**REQUIREMENT:** Filter the records, keeping every line that has the string "driver".

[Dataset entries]
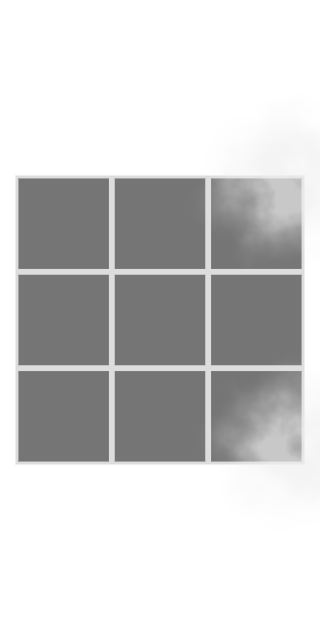
This pattern is drawn by a WebGL 2 fragment shader. Its source:

```glsl
#version 300 es
precision highp float;
// Three by three grid of grey square tiles with pale grout, and smoke drifting over its right corners.

uniform vec2 u_resolution;
out vec4 outColor;

// Lengths are in canvas widths, measured from the canvas centre.
const float TILES = 3.0;
const float PITCH = 0.301;
const float GROUT_WIDTH = 0.0182;
const vec3 PAPER = vec3(1.0);
const vec3 GROUT = vec3(0.865);
const vec3 TILE = vec3(0.46);
const vec3 SMOKE = vec3(0.935);
const float SMOKE_OPACITY = 0.68;
const float SMOKE_SCALE = 7.0;
const float SMOKE_WARP = 0.09;
const vec2 UPPER_CLOUD = vec2(0.40, 0.43);
const vec2 LOWER_CLOUD = vec2(0.43, -0.40);
const vec2 CLOUD_RADIUS = vec2(0.30, 0.29);

vec2 hashGradient(vec2 cell) {
  float h = fract(sin(dot(cell, vec2(127.1, 311.7))) * 43758.5);
  float angle = 6.28318 * h;
  return vec2(cos(angle), sin(angle));
}

float gradientNoise(vec2 p) {
  vec2 i = floor(p), f = fract(p);
  vec2 u = f * f * f * (f * (f * 6.0 - 15.0) + 10.0);
  float a = dot(hashGradient(i), f);
  float b = dot(hashGradient(i + vec2(1, 0)), f - vec2(1, 0));
  float c = dot(hashGradient(i + vec2(0, 1)), f - vec2(0, 1));
  float d = dot(hashGradient(i + vec2(1, 1)), f - vec2(1, 1));
  return mix(mix(a, b, u.x), mix(c, d, u.x), u.y);
}

float fbm(vec2 p) {
  float sum = 0.0, amplitude = 0.6;
  for (int octave = 0; octave < 4; octave++) {
    sum += amplitude * gradientNoise(p);
    p = 2.03 * p + 17.3;
    amplitude *= 0.45;
  }
  return sum;
}

float boxDistance(vec2 p, float halfSize) {
  vec2 d = abs(p) - halfSize;
  return length(max(d, 0.0)) + min(max(d.x, d.y), 0.0);
}

float coverage(float dist, float pixel) {
  return clamp(0.5 - dist / pixel, 0.0, 1.0);
}

// Soft elliptical cloud with a noise-warped outline and billowing density.
float cloud(vec2 p, vec2 center) {
  vec2 q = p * SMOKE_SCALE;
  vec2 warp = SMOKE_WARP * vec2(fbm(q), fbm(q + 31.7));
  float radius = length((p + warp - center) / CLOUD_RADIUS);
  float body = 1.0 - smoothstep(0.15, 1.0, radius);
  float billow = 0.95 + 0.9 * fbm(q * 1.3 + 8.1);
  return clamp(body * billow, 0.0, 1.0);
}

void main() {
  float unit = min(u_resolution.x, 0.5 * u_resolution.y);
  vec2 p = (gl_FragCoord.xy - 0.5 * u_resolution) / unit;
  float pixel = 1.0 / unit;

  // Grout panel, then one tile per repeated cell
  float panel = coverage(boxDistance(p, 0.5 * TILES * PITCH), pixel);
  vec2 cell = (fract(p / PITCH + 0.5 * TILES) - 0.5) * PITCH;
  float tile = coverage(boxDistance(cell, 0.5 * (PITCH - GROUT_WIDTH)), pixel);
  vec3 color = mix(PAPER, mix(GROUT, TILE, tile), panel);

  // Smoke over both right corners
  float smoke = max(cloud(p, UPPER_CLOUD), cloud(p, LOWER_CLOUD));
  color = mix(color, SMOKE, SMOKE_OPACITY * smoke);

  outColor = vec4(color, 1.0);
}
```
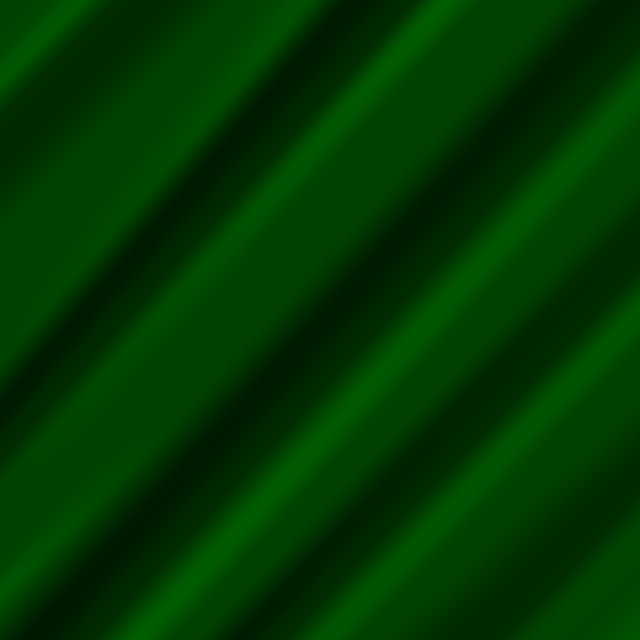
This background is drawn by a Shadertoy shader. Its source:

```glsl
// Dark green satin with soft diagonal folds running up to the right.
// Each fold is a chain of smooth blends across the cloth: shadow, foot,
// crest, body. Slopes and levels drift along the fold so it is never rigid.

const float BODY = 0.255;       // green level of the open cloth
const float FOOT = 0.165;       // level of the dim strip beside a crest
const float CREST_FALL = 0.065; // distance from a crest back to the body

// Gaussian highlight around a line across the cloth
float sheen(float across, float centre, float width) {
    float offset = (across - centre) / width;
    return exp(-offset * offset);
}

// edges:  where the old body ends, shadow, foot and crest
// slopes: drift of the shadow side and the crest side
// shadow, crest: levels at the lower left and upper right ends
float fold(float green, float across, float along, vec4 edges,
           vec2 slopes, vec2 shadow, vec2 crest) {
    float t = 0.5 + 0.5 * along;
    vec4 e = edges + slopes.xxyy * along;
    green = mix(green, mix(shadow.x, shadow.y, t), smoothstep(e.x, e.y, across));
    green = mix(green, FOOT, smoothstep(e.y, e.z, across));
    green = mix(green, mix(crest.x, crest.y, t), smoothstep(e.z, e.w, across));
    return mix(green, BODY, smoothstep(e.w, e.w + CREST_FALL, across));
}

void mainImage(out vec4 fragColor, in vec2 fragCoord) {
    vec2 uv = fragCoord / iResolution.xy;
    float across = uv.x + 1.0 - uv.y; // 0 at upper left, 2 at lower right
    float along = uv.x + uv.y - 1.0;  // -1 at lower left, 1 at upper right

    // Upper left corner and its broad, dim fold
    float green = BODY + 0.08 * sheen(across, 0.127, 0.04);
    green = fold(green, across, along, vec4(0.125, 0.20, 0.26, 0.38),
                 vec2(0.0), vec2(0.165), vec2(0.26));

    // Highlight on the lip of the deep shadow
    green += (0.035 + 0.05 * along) * sheen(across, 0.517 - 0.1 * along, 0.04)
           * step(-0.7, along);
    green = fold(green, across, along, vec4(0.515, 0.595, 0.67, 0.733),
                 vec2(-0.075, -0.05), vec2(0.10), vec2(0.24, 0.39));

    // Short highlight at the left, then the long central shadow
    float leftEnd = 1.0 - smoothstep(-0.95, -0.3, along);
    green += 0.065 * leftEnd * sheen(across, 0.925, 0.03);
    green = fold(green, across, along, vec4(0.90, 1.01, 1.095, 1.18),
                 vec2(-0.045), vec2(0.09, 0.115), vec2(0.37, 0.32));

    // Two narrower folds towards the lower right
    green = fold(green, across, along, vec4(1.28, 1.365, 1.42, 1.497),
                 vec2(-0.02), vec2(0.09, 0.18), vec2(0.33));
    green = fold(green, across, along, vec4(1.60, 1.71, 1.76, 1.84),
                 vec2(0.03, -0.02), vec2(0.165), vec2(0.27));
    green += 0.07 * sheen(across, 2.0, 0.06);

    fragColor = vec4(0.0, green, 0.0, 1.0);
}
```
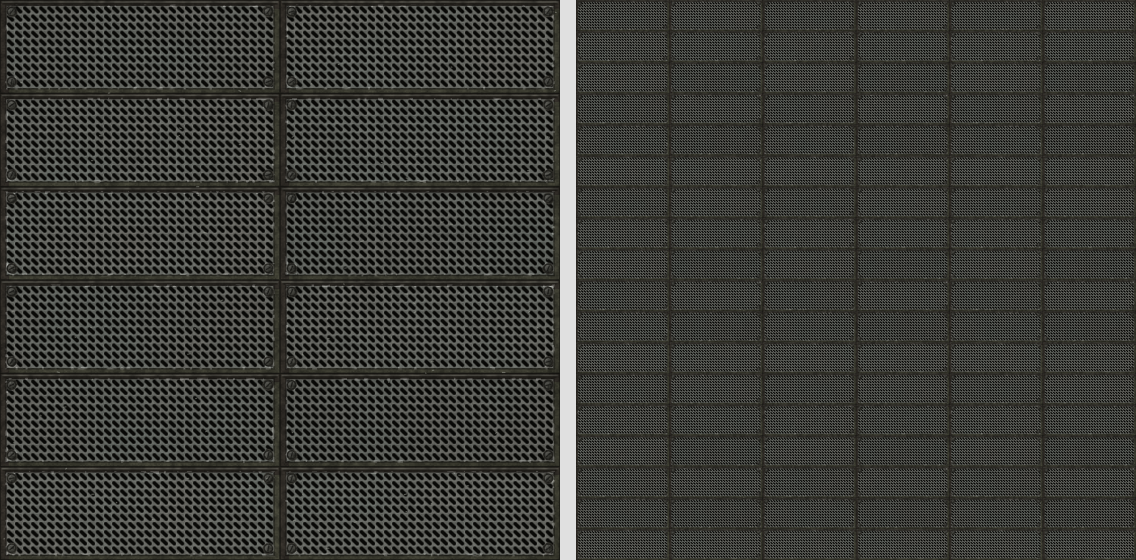
Left: one tile. Right: repeated 3 by 3.
A Shadertoy shader for this texture:

```glsl
// Worn metal vent panels, 2 across by 6 down, with slanted slots and corner screws; tiles.

float hash(vec2 p) {
    return fract(sin(dot(p, vec2(127.1, 311.7))) * 43758.5453);
}

// Value noise that wraps over a whole number of cells
float noise(vec2 uv, vec2 period) {
    vec2 p = uv * period, i = floor(p), f = fract(p);
    f = f * f * (3.0 - 2.0 * f);
    vec2 a = mod(i, period), b = mod(i + 1.0, period);
    return mix(mix(hash(a), hash(vec2(b.x, a.y)), f.x),
               mix(hash(vec2(a.x, b.y)), hash(b), f.x), f.y);
}

float segment(vec2 p, vec2 halfSpan) {
    float h = clamp(dot(p, halfSpan) / dot(halfSpan, halfSpan), -1.0, 1.0);
    return length(p - halfSpan * h);
}

// Distance to the nearest slot: 33 columns, 10 rows, so slanted lines interleave like bricks
float slotDistance(vec2 p) {
    vec2 pitch = vec2(11.1, 11.2);
    vec2 g = (p + vec2(183.15, 56.0)) / pitch;
    return segment((fract(g) - 0.5) * pitch, vec2(2.55, -2.4)) - 2.4;
}

// Soft line of half width w around d = 0
float line(float d, float w, float aa) {
    return 1.0 - smoothstep(w - aa, w + aa, abs(d));
}

void mainImage(out vec4 fragColor, in vec2 fragCoord) {
    vec2 uv = fragCoord / iResolution.xy;
    float aa = 0.5 + 384.0 / iResolution.y;

    // Each panel is 384 by 128 units, centred on zero
    vec2 grid = uv * vec2(2.0, 6.0);
    vec2 id = mod(floor(grid), vec2(2.0, 6.0));
    vec2 p = (fract(grid) - 0.5) * vec2(384.0, 128.0);
    float top = 64.0 - p.y, bottom = 64.0 + p.y;
    float left = 192.0 + p.x, right = 192.0 - p.x;
    float side = min(left, right), edge = min(side, min(top, bottom));

    // Wear at several scales
    float patches = noise(uv, vec2(9.0)) * 0.6 + noise(uv, vec2(31.0)) * 0.4;
    float grime = noise(uv, vec2(110.0));
    float grain = noise(uv, vec2(380.0));

    // Corner screws on worn round plates
    vec2 corner = sign(p);
    vec2 s = p - corner * vec2(176.0, 48.0);
    float r = length(s);
    float plate = 1.0 - smoothstep(8.6 - aa, 8.6 + aa, r + 2.0 * grime);

    // Perforated sheet with shaded slot rims
    float d = slotDistance(p);
    float rim = d - slotDistance(p + vec2(0.3, 1.2));
    vec3 metal = mix(vec3(0.385, 0.38, 0.36), vec3(0.37, 0.39, 0.37), patches);
    metal *= 0.88 + 0.12 * smoothstep(0.0, 1.6, d);
    metal += 0.02 * clamp(rim, -1.0, 1.0);
    metal *= 0.9 + 0.1 * grime + 0.12 * grain;
    vec3 hole = vec3(0.04, 0.04, 0.03) * (0.6 + 0.5 * grain);
    vec3 color = mix(hole, metal, smoothstep(-aa, aa, d));

    // Olive frame, with a browner ledge on the left and top
    float ledge = max(step(left, 12.0), step(top, 12.0));
    vec3 olive = mix(vec3(0.2, 0.2, 0.16), vec3(0.25, 0.25, 0.205), patches);
    vec3 frame = mix(olive, vec3(0.18, 0.165, 0.145), ledge);
    frame *= 0.7 + 0.35 * grime + 0.25 * grain;
    float inside = min(side - 9.0, min(top - 8.0, bottom - 7.0));
    color = mix(frame, color, smoothstep(-aa, aa, inside));

    // Inner groove, lit upper lip, black seam
    color *= 1.0 - 0.4 * line(inside + 0.8, 0.9, aa);
    color = mix(color, vec3(0.36, 0.36, 0.33) * (0.65 + 0.5 * grime),
                0.8 * line(top - 2.8, 0.9, aa) * smoothstep(1.0, 4.0, side));
    color = mix(color, vec3(0.07, 0.065, 0.05), 0.6 * line(top - 5.2, 1.0, aa)
                * smoothstep(2.0, 6.0, side));
    color = mix(color, vec3(0.05, 0.05, 0.04), 0.8 * line(edge, 0.9, aa));

    // Chipped paint along the inner border
    float chips = smoothstep(0.65, 0.9, noise(uv, vec2(170.0)));
    color += 0.2 * chips * line(inside, 1.8, aa);

    // Screw: plate, worn ring, domed head and a turned driver slot
    color = mix(color, vec3(0.19, 0.185, 0.165) * (0.65 + 0.7 * grain), plate);
    vec3 head = vec3(0.26, 0.26, 0.24) * (0.75 + 0.5 * grain);
    head += 0.014 * (s.y - s.x);
    color = mix(color, head, 1.0 - smoothstep(5.2 - aa, 5.2 + aa, r));
    color = mix(color, vec3(0.07, 0.07, 0.06), 0.65 * line(r - 5.6, 0.7, aa));
    color += 0.14 * line(r - 7.6, 0.6, aa) * smoothstep(0.4, 0.8, grime);
    float turn = 0.8 + 1.2 * (hash(id * 7.0 + corner) - 0.5);
    float driver = segment(s, 3.2 * vec2(cos(turn), sin(turn)));
    color = mix(color, vec3(0.06, 0.06, 0.05), 0.8 * line(driver, 0.8, aa));

    // Sparse pale nicks, one possible per cell
    vec2 cells = uv * 64.0, cell = mod(floor(cells), 64.0);
    vec2 place = 0.3 + 0.4 * vec2(hash(cell + 3.1), hash(cell + 8.7));
    vec2 tilt = vec2(1.5 * hash(cell + 5.3) + 0.2, hash(cell + 1.9) - 0.5);
    float nick = segment((fract(cells) - place) * 12.0, tilt);
    float present = step(0.975, hash(cell + 12.4));
    color = mix(color, vec3(0.6, 0.61, 0.57), 0.7 * present * line(nick, 0.5, aa));

    // Slight tone change from panel to panel
    color *= 0.97 + 0.06 * hash(id + 21.0);
    fragColor = vec4(color, 1.0);
}
```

**FINISHED TASK:**
    // Screw: plate, worn ring, domed head and a turned driver slot
    float driver = segment(s, 3.2 * vec2(cos(turn), sin(turn)));
    color = mix(color, vec3(0.06, 0.06, 0.05), 0.8 * line(driver, 0.8, aa));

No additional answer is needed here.